Moorbank botanic garden at Newcastle University faces closure threat

Newcastle University's 1.6ha Moorbank botanic garden is under threat of closure.

The university, which leases the land from the city's freemen, said it will not renew the agreement due to the running costs and investment needed. The garden's grounds, desert house and tropical glasshouses hold plant collections amassed over almost a century.

Moorbank education officer Helen Talbot said until the university notifies the landlords in the new year, and the friends know what research and bequeathed plants could be moved, plans to open the site to the public cannot go forward. "We're hoping to negotiate with the freemen a separate lease so the garden can continue as a community resource and public attraction. But our biggest fear is the university will just take everything and leave us nothing but grass."

Newcastle University science faculty pro-vice-chancellor Professor Steve Homans said: "The primary purpose of Moorbank has been to support university teaching and research. However, the level of activity in both of these areas at the gardens has reduced in recent years."

He added: "The number of students using Moorbank is minimal.

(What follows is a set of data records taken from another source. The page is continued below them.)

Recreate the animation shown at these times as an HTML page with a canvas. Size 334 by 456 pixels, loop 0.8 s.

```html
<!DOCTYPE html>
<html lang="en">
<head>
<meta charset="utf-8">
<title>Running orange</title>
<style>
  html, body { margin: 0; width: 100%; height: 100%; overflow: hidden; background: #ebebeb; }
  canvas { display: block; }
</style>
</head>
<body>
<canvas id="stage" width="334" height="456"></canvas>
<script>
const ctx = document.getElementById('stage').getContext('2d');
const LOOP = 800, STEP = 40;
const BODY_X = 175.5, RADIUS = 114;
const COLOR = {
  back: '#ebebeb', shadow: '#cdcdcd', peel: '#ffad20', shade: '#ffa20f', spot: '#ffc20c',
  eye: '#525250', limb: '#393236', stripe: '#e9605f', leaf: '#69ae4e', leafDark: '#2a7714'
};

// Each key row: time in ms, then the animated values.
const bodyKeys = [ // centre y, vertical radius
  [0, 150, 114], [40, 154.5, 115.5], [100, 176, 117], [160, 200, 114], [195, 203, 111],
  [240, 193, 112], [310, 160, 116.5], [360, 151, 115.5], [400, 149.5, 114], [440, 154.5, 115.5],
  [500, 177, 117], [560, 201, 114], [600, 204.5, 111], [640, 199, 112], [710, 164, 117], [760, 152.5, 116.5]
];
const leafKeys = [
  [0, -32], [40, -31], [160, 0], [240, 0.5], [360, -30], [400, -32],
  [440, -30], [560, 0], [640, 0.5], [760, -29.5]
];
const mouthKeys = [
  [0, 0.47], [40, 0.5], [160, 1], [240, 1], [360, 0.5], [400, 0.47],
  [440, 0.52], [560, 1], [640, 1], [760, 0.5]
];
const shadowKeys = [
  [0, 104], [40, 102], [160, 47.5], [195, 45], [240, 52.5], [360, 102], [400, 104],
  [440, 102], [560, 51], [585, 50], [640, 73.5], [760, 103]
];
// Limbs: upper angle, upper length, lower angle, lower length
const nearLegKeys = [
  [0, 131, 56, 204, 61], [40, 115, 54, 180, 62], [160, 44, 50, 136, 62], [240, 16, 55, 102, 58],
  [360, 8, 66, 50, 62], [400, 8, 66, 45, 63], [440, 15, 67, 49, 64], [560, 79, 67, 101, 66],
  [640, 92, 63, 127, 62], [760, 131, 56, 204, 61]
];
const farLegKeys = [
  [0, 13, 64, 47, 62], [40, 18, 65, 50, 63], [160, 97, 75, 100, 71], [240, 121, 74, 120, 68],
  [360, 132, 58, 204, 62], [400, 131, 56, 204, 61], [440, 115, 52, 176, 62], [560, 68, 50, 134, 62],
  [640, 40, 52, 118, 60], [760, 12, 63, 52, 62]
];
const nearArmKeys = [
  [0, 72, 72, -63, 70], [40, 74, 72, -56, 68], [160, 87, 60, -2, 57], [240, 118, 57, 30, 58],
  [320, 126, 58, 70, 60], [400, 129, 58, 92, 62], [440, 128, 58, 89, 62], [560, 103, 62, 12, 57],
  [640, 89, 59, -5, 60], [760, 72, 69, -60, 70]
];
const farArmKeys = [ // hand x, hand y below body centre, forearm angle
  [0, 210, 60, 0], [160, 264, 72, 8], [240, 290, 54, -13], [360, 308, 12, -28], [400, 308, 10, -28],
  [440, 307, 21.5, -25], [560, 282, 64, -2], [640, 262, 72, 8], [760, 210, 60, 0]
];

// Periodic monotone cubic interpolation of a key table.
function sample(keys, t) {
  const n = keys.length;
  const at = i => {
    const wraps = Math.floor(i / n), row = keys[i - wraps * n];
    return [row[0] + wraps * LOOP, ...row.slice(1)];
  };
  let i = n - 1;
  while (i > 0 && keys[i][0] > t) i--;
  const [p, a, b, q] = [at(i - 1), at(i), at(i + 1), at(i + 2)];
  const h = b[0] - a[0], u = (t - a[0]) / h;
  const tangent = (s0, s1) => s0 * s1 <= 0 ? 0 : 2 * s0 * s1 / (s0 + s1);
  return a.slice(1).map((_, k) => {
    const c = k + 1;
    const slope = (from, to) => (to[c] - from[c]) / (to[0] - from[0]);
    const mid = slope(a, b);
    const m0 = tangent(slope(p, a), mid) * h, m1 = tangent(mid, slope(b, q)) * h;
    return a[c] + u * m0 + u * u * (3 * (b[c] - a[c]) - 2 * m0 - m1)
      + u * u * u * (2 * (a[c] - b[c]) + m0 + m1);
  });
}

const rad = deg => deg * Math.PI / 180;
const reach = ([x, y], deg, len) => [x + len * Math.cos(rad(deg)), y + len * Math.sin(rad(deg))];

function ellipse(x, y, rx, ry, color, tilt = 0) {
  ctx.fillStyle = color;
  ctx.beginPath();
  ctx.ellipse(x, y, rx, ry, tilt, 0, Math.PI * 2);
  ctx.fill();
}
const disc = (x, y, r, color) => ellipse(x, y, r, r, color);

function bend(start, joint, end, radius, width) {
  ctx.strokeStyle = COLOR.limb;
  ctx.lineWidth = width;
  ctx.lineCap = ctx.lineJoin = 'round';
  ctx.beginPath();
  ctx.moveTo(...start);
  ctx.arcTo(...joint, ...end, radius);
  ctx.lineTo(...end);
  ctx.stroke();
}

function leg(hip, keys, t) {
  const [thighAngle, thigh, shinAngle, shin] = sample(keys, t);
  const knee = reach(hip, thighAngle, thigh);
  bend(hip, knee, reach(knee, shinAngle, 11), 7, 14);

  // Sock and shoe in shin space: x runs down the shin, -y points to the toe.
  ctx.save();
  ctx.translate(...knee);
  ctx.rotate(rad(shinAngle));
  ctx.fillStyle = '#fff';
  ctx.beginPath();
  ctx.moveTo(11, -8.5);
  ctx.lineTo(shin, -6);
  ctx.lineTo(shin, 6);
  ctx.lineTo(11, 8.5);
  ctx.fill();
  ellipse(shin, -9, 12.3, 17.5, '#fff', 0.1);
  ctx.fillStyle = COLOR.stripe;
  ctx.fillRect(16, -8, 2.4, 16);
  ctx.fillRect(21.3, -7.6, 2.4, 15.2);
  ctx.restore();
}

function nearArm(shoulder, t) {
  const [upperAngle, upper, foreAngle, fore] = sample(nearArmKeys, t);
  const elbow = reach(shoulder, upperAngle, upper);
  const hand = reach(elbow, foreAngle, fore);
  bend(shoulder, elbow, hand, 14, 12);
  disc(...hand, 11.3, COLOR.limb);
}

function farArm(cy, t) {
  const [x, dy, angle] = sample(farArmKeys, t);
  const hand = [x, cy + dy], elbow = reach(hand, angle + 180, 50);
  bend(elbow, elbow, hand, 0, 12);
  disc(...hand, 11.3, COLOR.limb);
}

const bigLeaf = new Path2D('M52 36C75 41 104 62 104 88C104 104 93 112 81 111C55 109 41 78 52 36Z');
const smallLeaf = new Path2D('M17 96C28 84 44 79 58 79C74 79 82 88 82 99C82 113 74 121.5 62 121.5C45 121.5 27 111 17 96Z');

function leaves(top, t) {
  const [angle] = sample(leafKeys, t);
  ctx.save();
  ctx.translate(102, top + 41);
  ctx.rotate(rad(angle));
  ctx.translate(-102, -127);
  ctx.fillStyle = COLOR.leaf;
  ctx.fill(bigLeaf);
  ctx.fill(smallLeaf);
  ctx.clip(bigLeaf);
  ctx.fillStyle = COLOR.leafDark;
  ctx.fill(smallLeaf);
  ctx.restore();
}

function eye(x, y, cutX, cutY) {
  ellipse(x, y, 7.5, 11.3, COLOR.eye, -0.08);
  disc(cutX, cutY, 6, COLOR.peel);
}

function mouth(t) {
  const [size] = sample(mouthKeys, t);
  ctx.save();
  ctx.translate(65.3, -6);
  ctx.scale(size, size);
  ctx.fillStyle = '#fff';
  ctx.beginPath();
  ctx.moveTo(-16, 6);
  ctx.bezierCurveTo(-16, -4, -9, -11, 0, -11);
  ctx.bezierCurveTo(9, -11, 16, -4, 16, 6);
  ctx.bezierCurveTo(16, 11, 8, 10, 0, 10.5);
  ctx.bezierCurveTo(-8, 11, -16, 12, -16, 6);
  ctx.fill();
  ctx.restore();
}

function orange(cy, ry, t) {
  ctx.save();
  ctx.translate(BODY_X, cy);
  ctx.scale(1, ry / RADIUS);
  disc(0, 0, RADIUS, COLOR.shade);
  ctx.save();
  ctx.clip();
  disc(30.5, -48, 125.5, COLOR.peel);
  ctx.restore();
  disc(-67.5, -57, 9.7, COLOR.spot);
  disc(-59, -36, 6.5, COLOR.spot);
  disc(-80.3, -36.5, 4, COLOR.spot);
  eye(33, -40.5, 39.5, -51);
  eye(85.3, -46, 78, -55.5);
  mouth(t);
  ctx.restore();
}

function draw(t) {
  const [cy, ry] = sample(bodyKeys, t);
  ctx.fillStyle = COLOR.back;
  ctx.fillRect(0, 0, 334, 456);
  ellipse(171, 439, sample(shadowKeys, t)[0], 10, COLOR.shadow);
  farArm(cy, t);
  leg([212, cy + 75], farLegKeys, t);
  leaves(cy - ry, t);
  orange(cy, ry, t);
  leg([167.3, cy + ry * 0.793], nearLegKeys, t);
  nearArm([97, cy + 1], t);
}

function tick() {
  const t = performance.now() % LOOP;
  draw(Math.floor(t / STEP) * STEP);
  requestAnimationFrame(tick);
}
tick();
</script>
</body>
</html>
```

This has prompted us to review the research, teaching and engagement activities and assess whether they offer value for money.

"The gardens are not attracting those young people we need to reach on the scale we need in order to meet the Government's increasingly challenging widening participation targets.

"We have notified the landowners of our intention to surrender our lease, giving 12 months notice. We would be delighted if the Friends of Moorbank or any other volunteer group wanted to take over the lease."

The university withdrew a ú188,000 Heritage Lottery Fund (HLF) bid in August, but the HLF said it could back a future project with the friends group.


Have you registered with us yet?

Register now to enjoy more articles and free email bulletins

Sign up now
Already registered?
Sign in

Before commenting please read our rules for commenting on articles.

If you see a comment you find offensive, you can flag it as inappropriate. In the top right-hand corner of an individual comment, you will see 'flag as inappropriate'. Clicking this prompts us to review the comment. For further information see our rules for commenting on articles.

comments powered by Disqus

Read These Next

Mowers special report - Tractor-mounted units

Mowers special report - Tractor-mounted units

Are cylinder or rotary mowers the best bet to maximise efficiency, performance and productivity? Sally Drury reports.

Mowers special report - Ever-improving ride-ons

Mowers special report - Ever-improving ride-ons

Manufacturers are offering grounds professionals better models to tackle the most challenging mowing conditions, writes Sally Drury.

Mowers special report -  Remote-control and walk-behind mowers

Mowers special report - Remote-control and walk-behind mowers

Topography and the environment are key factors for mowing awkward areas but the latest machines are making the job easier, says Sally Drury.


Follow us on:
  • Facebook
  • LinkedIn
  • Twitter
  • Google +
Horticulture Jobs
More Horticulture Jobs

Horticulture Week Custodian Awards

Products & Kit Resources